The Rapid Assessment of Pandemic Impact on Development, or RAPID project, gathers essential information on unmet needs and health-promoting behaviors for the well-being of children and families, and distributes that information immediately to key stakeholders, advocacy groups, family facing organizations and families.
Dr. Phil Fisher studies the brains of young children in real life, not the laboratory. “Brains develop in the context of the world they grow up in,” he says. And that world has been turned upside down by the coronavirus pandemic.
Initially, pandemic stress was an equal-opportunity phenomenon, afflicting virtually all Americans up and down the socioeconomic ladder. What concerns Dr. Fisher—Philip H. Knight Chair and Professor of Psychology at the University of Oregon—is that while parents and caregivers in middle- and upper-income households are generally regaining their equilibrium, mental health difficulties in lower-income households’ persist and, indeed, continue to rise.
Dr. Fisher’s concern derives from data based on voices of households with children five years and younger. “They’re telling us directly,” Dr. Fisher says.
“Our nation wasn’t prepared. We didn’t have actionable scientific data. RAPID is making up for lost time.” — Dr. Phil Fisher, Philip H. Knight Chair and Professor of Psychology, University of Oregon
A partnership with Parents Together, an online community and news source for parents, enables Fisher’s team to reach a thousand households per week who live at 150% of the federal poverty level or below. Each week, a survey goes out to potential new participants, and a follow-up survey goes to participants who indicated interest in continuing to respond.
Families are grateful to take part, he says. “They recognize that this is an opportunity for them to share their voice and their story.”

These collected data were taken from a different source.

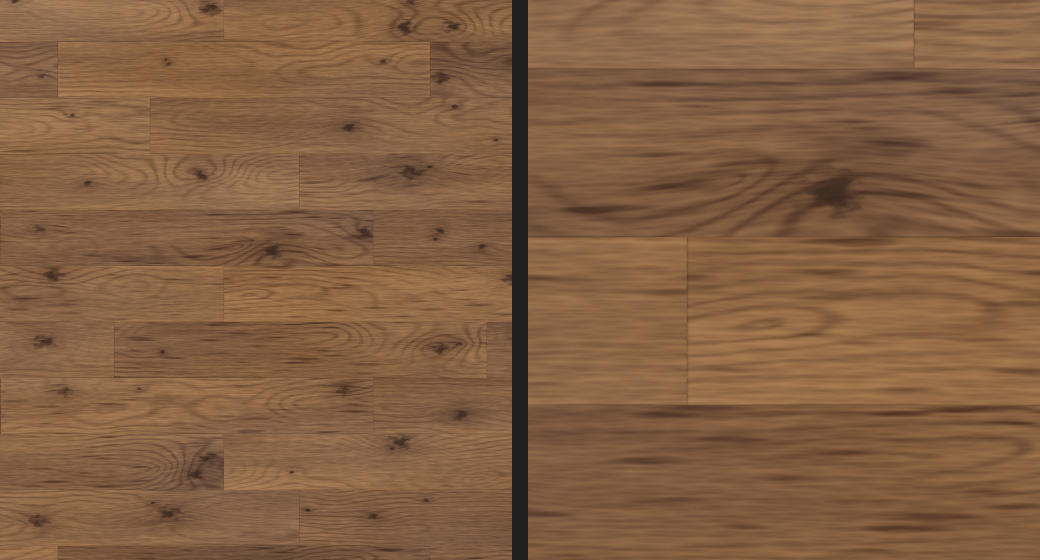
Left: the whole. Right: its middle third, enlarged.
Reproduce this texture procedurally as a WebGL 2 fragment shader.

```glsl
#version 300 es
precision highp float;

#define ROWS 10.0
#define ROW_SHIFT 0.258
#define PLANK_LENGTH 0.665
#define RING_SPACING 0.0085
#define RING_DEPTH 0.42
#define SEAM_WIDTH 0.0005
#define KNOTS 3
#define DARK_WOOD vec3(0.39, 0.27, 0.195)
#define LIGHT_WOOD vec3(0.60, 0.447, 0.31)
#define KNOT_COLOR vec3(0.21, 0.145, 0.115)

uniform vec2 u_resolution;
out vec4 fragColor;

// Joint position of each row, from the top, in plank lengths
const float JOINTS[11] = float[11](0.601, 0.155, 0.403, 0.804, 0.002, 0.601,
                                   0.307, 0.002, 0.601, 0.804, 0.155);

float hash(vec2 p) {
    vec3 q = fract(vec3(p.xyx) * 0.1031);
    q += dot(q, q.yzx + 33.33);
    return fract((q.x + q.y) * q.z);
}

// Distance to the nearest scattered point
float cellular(vec2 p) {
    vec2 cell = floor(p), f = p - cell;
    float nearest = 2.0;
    for (int j = -1; j <= 1; j++)
        for (int i = -1; i <= 1; i++) {
            vec2 o = vec2(i, j), c = cell + o;
            vec2 point = o + vec2(hash(c), hash(c + 57.3)) - f;
            nearest = min(nearest, dot(point, point));
        }
    return sqrt(nearest);
}

// Layered, rotated sines, roughly -1 to 1
float waves(vec2 p) {
    float sum = 0.0, amp = 0.55;
    for (int i = 0; i < 4; i++) {
        sum += amp * sin(p.x + 1.6 * sin(p.y));
        p = mat2(0.8, 0.6, -0.6, 0.8) * p * 1.9 + 2.7;
        amp *= 0.5;
    }
    return sum;
}

// Knots of one plank: x = dark core, y = soft halo, z = ring bulge
vec3 knots(vec2 at, vec2 id) {
    vec3 result = vec3(0.0);
    float rough = waves(at * vec2(190.0, 330.0));
    for (int i = 0; i < KNOTS; i++) {
        vec2 key = id + float(i) * 13.7;
        float chance = hash(key + 5.1);
        float size = mix(0.003, 0.015, chance * chance);
        vec2 center = vec2(hash(key + 1.9) * PLANK_LENGTH,
                           (hash(key + 3.3) - 0.5) * 0.75 / ROWS);
        vec2 d = (at - center) / (size * vec2(1.4, 0.9));
        float dist = length(d) + 0.5 * rough;
        result.x = max(result.x, smoothstep(1.3, 0.0, dist));
        result.y += exp(-dot(d, d) * 0.16);
        d *= vec2(0.22, 0.4);
        result.z += size * 2.0 * exp(-dot(d, d));
    }
    return result;
}

void main() {
    vec2 p = gl_FragCoord.xy / u_resolution.y;
    float aa = 0.7 / u_resolution.y;

    // Plank layout
    float down = (1.0 - p.y) * ROWS + ROW_SHIFT;
    float row = floor(down);
    float along = p.x / PLANK_LENGTH - JOINTS[clamp(int(row), 0, 10)];
    vec2 id = vec2(floor(along) + 3.0, row + 7.0) * 3.17;
    vec2 uv = vec2(fract(along), down - row);
    vec2 at = vec2(uv.x * PLANK_LENGTH, (uv.y - 0.5) / ROWS);
    float seed = hash(id) * 60.0;
    vec3 knot = knots(at, id);

    // Growth rings: a wavering slanted cut through a log
    float core = 0.06 * (hash(id + 2.2) - 0.5) + 0.01 * waves(vec2(at.x * 5.0, seed));
    float depth = 0.06 * waves(vec2(at.x * 4.0 + seed, at.y * 7.0));
    float radius = length(vec2(at.y - core, depth)) + knot.z
                 + 0.0025 * waves(vec2(at.x * 19.0, at.y * 60.0) + seed);
    float ring = pow(0.5 + 0.5 * sin(6.2832 * radius / RING_SPACING), 3.0);
    float ringFade = 0.6 + 0.7 * waves(at * vec2(7.0, 26.0) - seed);

    // Broad bands, fibres, pores and mineral streaks
    float band = waves(vec2(at.x * 3.0, at.y * 24.0) + seed * 1.3);
    float cloud = waves(vec2(at.x * 9.0, at.y * 60.0) + seed * 2.1);
    vec2 bent = vec2(at.x, at.y + 0.6 * knot.z + 0.0015 * cloud);
    float fibre = cellular(bent * vec2(8.0, 270.0) + seed);
    float pore = cellular(bent * vec2(48.0, 430.0) + seed * 2.0);
    float mineral = cellular(bent * vec2(7.0, 75.0) + seed * 3.0) + 0.1 * cloud;
    mineral = smoothstep(0.2, 0.0, mineral) * step(0.6, hash(id + 8.4));

    // Tone of the wood
    float tone = 0.64 + 0.42 * (hash(id + 4.6) - 0.5) + 0.26 * band + 0.13 * cloud;
    tone -= RING_DEPTH * (ring - 0.31) * clamp(ringFade, 0.08, 1.1);
    tone += 0.34 * (fibre - 0.45) + 0.36 * (pore - 0.45);
    tone -= 0.55 * mineral + 0.36 * min(knot.y, 1.2);
    vec3 color = mix(DARK_WOOD, LIGHT_WOOD, clamp(tone, -0.4, 1.25));

    // Drift between golden and greyish wood
    float warmth = waves(p * vec2(5.0, 11.0)) + 1.2 * (hash(id + 6.7) - 0.5);
    color += vec3(0.006, -0.003, -0.017) * warmth;
    color = mix(color, KNOT_COLOR, 0.8 * knot.x);

    // Faint seams, partly lost in the grain
    vec2 edge = min(uv, 1.0 - uv) * vec2(PLANK_LENGTH, 1.0 / ROWS);
    vec2 seam = 1.0 - smoothstep(vec2(SEAM_WIDTH - aa), vec2(SEAM_WIDTH + aa), edge);
    float worn = 0.6 + 0.4 * sin(at.x * 23.0 + seed);
    color *= 1.0 - max(0.14 * seam.x, 0.17 * worn * seam.y);

    fragColor = vec4(color, 1.0);
}
```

The data point to an ever-widening gap in well-being between lower-income households and others, which Dr. Fisher says may stem from a lack of food and a loss of school meals. He also sees alarming deficits in health care, child care and social supports. “For the youngest kids, direct in-person services in home or at a center have become impossible,” he says. The short- and long-term hazards are not hard to envision.
Zeroing in on households that include young children with disabilities, the data show significantly higher rates of stress, depression and anxiety in adults and children alike.
“We need more adequate supports,” Fisher summarizes, “and they need to be targeted and precise. The data show us who needs what, in order to increase prosperity for us all.”
True to its acronym, the Rapid Assessment of Pandemic Impact on Development (RAPID) came together rapidly, with funders and researchers acting with urgency appropriate to the crisis. “Our nation wasn’t prepared,” Dr. Fisher says. “We didn’t have actionable scientific data.” RAPID is making up for lost time.
Whereas much of the research in his field is “siloed, technical and inaccessible,” Dr. Fisher and team designed this project to generate recommendations that shared widely to inform local, state and national decisions. Stay tuned for the policy briefs, which will start coming out in a few weeks.
He wants policy makers to feel his urgency. “If young children get off track,” he says, “It’s hard to get them back on.” He describes the stress that’s going around as a disease not just of the brain but the whole body. Long-term chronic stress can overwhelm the immune system and other functions.
We face a danger of what Dr. Fisher calls an extended second curve—that is, a pandemic of mental health crises over and above the COVID-19 infection rates, charting closely with associated variables such as inadequate nutrition.
He points out that harm can be mitigated if action is taken swiftly. “The presence of supportive, responsive adults brings systems back into balance,” he says. Social supports for parents and caregivers benefit those young brains.
He believes that RAPID exemplifies how his field can have an impact on decision making during this crisis and in the future. “This is the best of what science and data can do—amplifying issues that aren’t receiving enough attention.”
Sample Questions from the RAPID Survey
Have you missed a well-baby/well-child checkup since the coronavirus (COVID-19) pandemic began?
Stress means a situation in which a person feels tense, restless, nervous or anxious or is unable to sleep at night because his/her mind is troubled all the time. Did you feel this kind of stress before the coronavirus (COVID-19) pandemic began? Have you felt this kind of stress in the past week?
Prior to the coronavirus (COVID-19) pandemic, did you use any non-parental care for your child(ren) under the age of 5? This week, have you used any non-parental care for your child(ren) under the age of 5?
Do you currently have access to free food for your household? Examples of free food include food pantries and programs, SNAP etc. Prior to coronavirus (COVID-19), did you get free or reduced lunches for your child(ren)?
Video: Dr. Phil Fisher discusses “the Realities of Stress on Children” with Early Learning Nation Studio host Chris Riback at the 2019 Biennial Meeting of the Society for Research in Child Development in Baltimore.
Early Learning Nation columnist Mark Swartz writes for and about nonprofit organizations. Author of the children's books Werner Herzog Eats His Shoe, Lost Flamingo, Magpie Bridge and The Giant of the Flood as well as a few novels, he lives in Takoma Park, MD, with his wife and two children.